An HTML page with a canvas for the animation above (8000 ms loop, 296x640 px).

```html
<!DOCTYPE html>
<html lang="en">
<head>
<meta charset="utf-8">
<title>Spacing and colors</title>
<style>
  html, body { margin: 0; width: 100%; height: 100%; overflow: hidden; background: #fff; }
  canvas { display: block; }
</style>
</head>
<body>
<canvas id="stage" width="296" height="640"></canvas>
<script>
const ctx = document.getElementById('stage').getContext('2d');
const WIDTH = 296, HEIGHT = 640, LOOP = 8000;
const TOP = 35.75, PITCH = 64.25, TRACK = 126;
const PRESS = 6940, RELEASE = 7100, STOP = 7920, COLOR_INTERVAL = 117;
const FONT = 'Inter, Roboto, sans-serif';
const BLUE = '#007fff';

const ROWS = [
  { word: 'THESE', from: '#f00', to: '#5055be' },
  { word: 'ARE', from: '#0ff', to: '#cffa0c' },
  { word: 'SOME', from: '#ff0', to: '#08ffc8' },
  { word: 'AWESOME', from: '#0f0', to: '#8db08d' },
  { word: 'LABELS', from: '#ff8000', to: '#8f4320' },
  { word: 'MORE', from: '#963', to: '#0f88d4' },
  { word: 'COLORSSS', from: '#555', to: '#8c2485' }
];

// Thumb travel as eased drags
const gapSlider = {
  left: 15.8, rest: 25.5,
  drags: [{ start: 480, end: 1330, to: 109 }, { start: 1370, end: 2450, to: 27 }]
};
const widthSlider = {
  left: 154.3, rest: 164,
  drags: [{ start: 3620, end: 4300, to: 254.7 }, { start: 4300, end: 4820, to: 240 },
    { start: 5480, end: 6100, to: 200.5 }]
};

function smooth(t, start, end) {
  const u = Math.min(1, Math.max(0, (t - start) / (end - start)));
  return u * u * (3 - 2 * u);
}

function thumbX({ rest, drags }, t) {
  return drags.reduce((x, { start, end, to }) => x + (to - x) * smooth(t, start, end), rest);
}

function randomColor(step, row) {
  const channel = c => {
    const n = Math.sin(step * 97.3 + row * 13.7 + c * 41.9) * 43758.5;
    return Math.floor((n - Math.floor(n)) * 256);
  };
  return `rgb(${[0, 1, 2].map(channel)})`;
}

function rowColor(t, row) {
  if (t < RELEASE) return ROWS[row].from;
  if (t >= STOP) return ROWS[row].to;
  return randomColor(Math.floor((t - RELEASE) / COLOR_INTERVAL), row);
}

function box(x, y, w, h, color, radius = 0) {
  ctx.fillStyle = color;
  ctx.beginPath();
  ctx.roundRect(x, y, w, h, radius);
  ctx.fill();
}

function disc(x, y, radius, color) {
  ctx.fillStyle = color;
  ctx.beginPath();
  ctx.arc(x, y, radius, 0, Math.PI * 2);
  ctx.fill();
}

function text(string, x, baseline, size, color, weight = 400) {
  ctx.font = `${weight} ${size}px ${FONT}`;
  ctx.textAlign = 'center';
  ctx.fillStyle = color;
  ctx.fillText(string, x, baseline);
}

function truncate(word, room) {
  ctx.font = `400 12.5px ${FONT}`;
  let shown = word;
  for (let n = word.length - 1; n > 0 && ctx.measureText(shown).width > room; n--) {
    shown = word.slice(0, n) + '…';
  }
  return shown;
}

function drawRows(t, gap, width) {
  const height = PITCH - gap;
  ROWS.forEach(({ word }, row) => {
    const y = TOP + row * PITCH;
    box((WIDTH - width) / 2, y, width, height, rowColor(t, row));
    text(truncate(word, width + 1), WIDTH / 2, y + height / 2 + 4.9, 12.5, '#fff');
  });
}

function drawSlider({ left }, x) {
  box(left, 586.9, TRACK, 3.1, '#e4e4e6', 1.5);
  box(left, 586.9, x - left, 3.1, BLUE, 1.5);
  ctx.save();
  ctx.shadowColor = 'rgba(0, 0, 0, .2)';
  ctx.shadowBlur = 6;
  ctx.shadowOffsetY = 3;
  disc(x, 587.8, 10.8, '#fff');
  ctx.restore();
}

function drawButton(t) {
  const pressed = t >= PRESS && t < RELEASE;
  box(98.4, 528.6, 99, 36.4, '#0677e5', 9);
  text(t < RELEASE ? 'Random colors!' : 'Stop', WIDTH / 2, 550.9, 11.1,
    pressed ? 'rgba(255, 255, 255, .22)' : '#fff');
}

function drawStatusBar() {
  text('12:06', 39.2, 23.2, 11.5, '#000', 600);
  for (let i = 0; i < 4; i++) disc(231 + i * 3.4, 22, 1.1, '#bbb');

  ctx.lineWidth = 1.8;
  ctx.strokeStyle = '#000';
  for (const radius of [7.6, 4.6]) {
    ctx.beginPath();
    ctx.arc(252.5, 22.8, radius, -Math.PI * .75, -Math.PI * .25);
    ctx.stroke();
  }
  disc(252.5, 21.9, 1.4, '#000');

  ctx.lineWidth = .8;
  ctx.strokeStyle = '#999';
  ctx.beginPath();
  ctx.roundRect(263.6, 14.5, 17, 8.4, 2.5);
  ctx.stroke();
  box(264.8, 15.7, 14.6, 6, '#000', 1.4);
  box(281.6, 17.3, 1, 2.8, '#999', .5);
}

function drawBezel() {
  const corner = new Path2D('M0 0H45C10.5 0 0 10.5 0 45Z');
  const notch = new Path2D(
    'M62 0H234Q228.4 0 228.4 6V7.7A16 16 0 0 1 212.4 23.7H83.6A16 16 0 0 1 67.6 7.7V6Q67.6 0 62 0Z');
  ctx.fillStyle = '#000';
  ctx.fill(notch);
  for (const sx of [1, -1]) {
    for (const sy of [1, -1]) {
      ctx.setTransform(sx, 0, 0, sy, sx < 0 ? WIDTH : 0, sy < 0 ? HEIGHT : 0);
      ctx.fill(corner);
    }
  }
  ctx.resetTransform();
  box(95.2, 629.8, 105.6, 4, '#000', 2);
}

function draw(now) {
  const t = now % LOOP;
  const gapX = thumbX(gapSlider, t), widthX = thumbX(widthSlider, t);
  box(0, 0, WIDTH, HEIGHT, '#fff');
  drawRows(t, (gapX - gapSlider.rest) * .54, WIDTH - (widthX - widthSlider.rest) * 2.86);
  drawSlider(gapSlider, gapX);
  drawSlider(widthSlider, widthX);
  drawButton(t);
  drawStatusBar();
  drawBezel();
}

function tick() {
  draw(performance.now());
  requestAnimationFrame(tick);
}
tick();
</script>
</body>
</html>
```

= = =

Output every entry exactly as it appears.

An HTML page with a canvas for the animation above (8000 ms loop, 296x640 px).

```html
<!DOCTYPE html>
<html lang="en">
<head>
<meta charset="utf-8">
<title>Spacing and colors</title>
<style>
  html, body { margin: 0; width: 100%; height: 100%; overflow: hidden; background: #fff; }
  canvas { display: block; }
</style>
</head>
<body>
<canvas id="stage" width="296" height="640"></canvas>
<script>
const ctx = document.getElementById('stage').getContext('2d');
const WIDTH = 296, HEIGHT = 640, LOOP = 8000;
const TOP = 35.75, PITCH = 64.25, TRACK = 126;
const PRESS = 6940, RELEASE = 7100, STOP = 7920, COLOR_INTERVAL = 117;
const FONT = 'Inter, Roboto, sans-serif';
const BLUE = '#007fff';

const ROWS = [
  { word: 'THESE', from: '#f00', to: '#5055be' },
  { word: 'ARE', from: '#0ff', to: '#cffa0c' },
  { word: 'SOME', from: '#ff0', to: '#08ffc8' },
  { word: 'AWESOME', from: '#0f0', to: '#8db08d' },
  { word: 'LABELS', from: '#ff8000', to: '#8f4320' },
  { word: 'MORE', from: '#963', to: '#0f88d4' },
  { word: 'COLORSSS', from: '#555', to: '#8c2485' }
];

// Thumb travel as eased drags
const gapSlider = {
  left: 15.8, rest: 25.5,
  drags: [{ start: 480, end: 1330, to: 109 }, { start: 1370, end: 2450, to: 27 }]
};
const widthSlider = {
  left: 154.3, rest: 164,
  drags: [{ start: 3620, end: 4300, to: 254.7 }, { start: 4300, end: 4820, to: 240 },
    { start: 5480, end: 6100, to: 200.5 }]
};

function smooth(t, start, end) {
  const u = Math.min(1, Math.max(0, (t - start) / (end - start)));
  return u * u * (3 - 2 * u);
}

function thumbX({ rest, drags }, t) {
  return drags.reduce((x, { start, end, to }) => x + (to - x) * smooth(t, start, end), rest);
}

function randomColor(step, row) {
  const channel = c => {
    const n = Math.sin(step * 97.3 + row * 13.7 + c * 41.9) * 43758.5;
    return Math.floor((n - Math.floor(n)) * 256);
  };
  return `rgb(${[0, 1, 2].map(channel)})`;
}

function rowColor(t, row) {
  if (t < RELEASE) return ROWS[row].from;
  if (t >= STOP) return ROWS[row].to;
  return randomColor(Math.floor((t - RELEASE) / COLOR_INTERVAL), row);
}

function box(x, y, w, h, color, radius = 0) {
  ctx.fillStyle = color;
  ctx.beginPath();
  ctx.roundRect(x, y, w, h, radius);
  ctx.fill();
}

function disc(x, y, radius, color) {
  ctx.fillStyle = color;
  ctx.beginPath();
  ctx.arc(x, y, radius, 0, Math.PI * 2);
  ctx.fill();
}

function text(string, x, baseline, size, color, weight = 400) {
  ctx.font = `${weight} ${size}px ${FONT}`;
  ctx.textAlign = 'center';
  ctx.fillStyle = color;
  ctx.fillText(string, x, baseline);
}

function truncate(word, room) {
  ctx.font = `400 12.5px ${FONT}`;
  let shown = word;
  for (let n = word.length - 1; n > 0 && ctx.measureText(shown).width > room; n--) {
    shown = word.slice(0, n) + '…';
  }
  return shown;
}

function drawRows(t, gap, width) {
  const height = PITCH - gap;
  ROWS.forEach(({ word }, row) => {
    const y = TOP + row * PITCH;
    box((WIDTH - width) / 2, y, width, height, rowColor(t, row));
    text(truncate(word, width + 1), WIDTH / 2, y + height / 2 + 4.9, 12.5, '#fff');
  });
}

function drawSlider({ left }, x) {
  box(left, 586.9, TRACK, 3.1, '#e4e4e6', 1.5);
  box(left, 586.9, x - left, 3.1, BLUE, 1.5);
  ctx.save();
  ctx.shadowColor = 'rgba(0, 0, 0, .2)';
  ctx.shadowBlur = 6;
  ctx.shadowOffsetY = 3;
  disc(x, 587.8, 10.8, '#fff');
  ctx.restore();
}

function drawButton(t) {
  const pressed = t >= PRESS && t < RELEASE;
  box(98.4, 528.6, 99, 36.4, '#0677e5', 9);
  text(t < RELEASE ? 'Random colors!' : 'Stop', WIDTH / 2, 550.9, 11.1,
    pressed ? 'rgba(255, 255, 255, .22)' : '#fff');
}

function drawStatusBar() {
  text('12:06', 39.2, 23.2, 11.5, '#000', 600);
  for (let i = 0; i < 4; i++) disc(231 + i * 3.4, 22, 1.1, '#bbb');

  ctx.lineWidth = 1.8;
  ctx.strokeStyle = '#000';
  for (const radius of [7.6, 4.6]) {
    ctx.beginPath();
    ctx.arc(252.5, 22.8, radius, -Math.PI * .75, -Math.PI * .25);
    ctx.stroke();
  }
  disc(252.5, 21.9, 1.4, '#000');

  ctx.lineWidth = .8;
  ctx.strokeStyle = '#999';
  ctx.beginPath();
  ctx.roundRect(263.6, 14.5, 17, 8.4, 2.5);
  ctx.stroke();
  box(264.8, 15.7, 14.6, 6, '#000', 1.4);
  box(281.6, 17.3, 1, 2.8, '#999', .5);
}

function drawBezel() {
  const corner = new Path2D('M0 0H45C10.5 0 0 10.5 0 45Z');
  const notch = new Path2D(
    'M62 0H234Q228.4 0 228.4 6V7.7A16 16 0 0 1 212.4 23.7H83.6A16 16 0 0 1 67.6 7.7V6Q67.6 0 62 0Z');
  ctx.fillStyle = '#000';
  ctx.fill(notch);
  for (const sx of [1, -1]) {
    for (const sy of [1, -1]) {
      ctx.setTransform(sx, 0, 0, sy, sx < 0 ? WIDTH : 0, sy < 0 ? HEIGHT : 0);
      ctx.fill(corner);
    }
  }
  ctx.resetTransform();
  box(95.2, 629.8, 105.6, 4, '#000', 2);
}

function draw(now) {
  const t = now % LOOP;
  const gapX = thumbX(gapSlider, t), widthX = thumbX(widthSlider, t);
  box(0, 0, WIDTH, HEIGHT, '#fff');
  drawRows(t, (gapX - gapSlider.rest) * .54, WIDTH - (widthX - widthSlider.rest) * 2.86);
  drawSlider(gapSlider, gapX);
  drawSlider(widthSlider, widthX);
  drawButton(t);
  drawStatusBar();
  drawBezel();
}

function tick() {
  draw(performance.now());
  requestAnimationFrame(tick);
}
tick();
</script>
</body>
</html>
```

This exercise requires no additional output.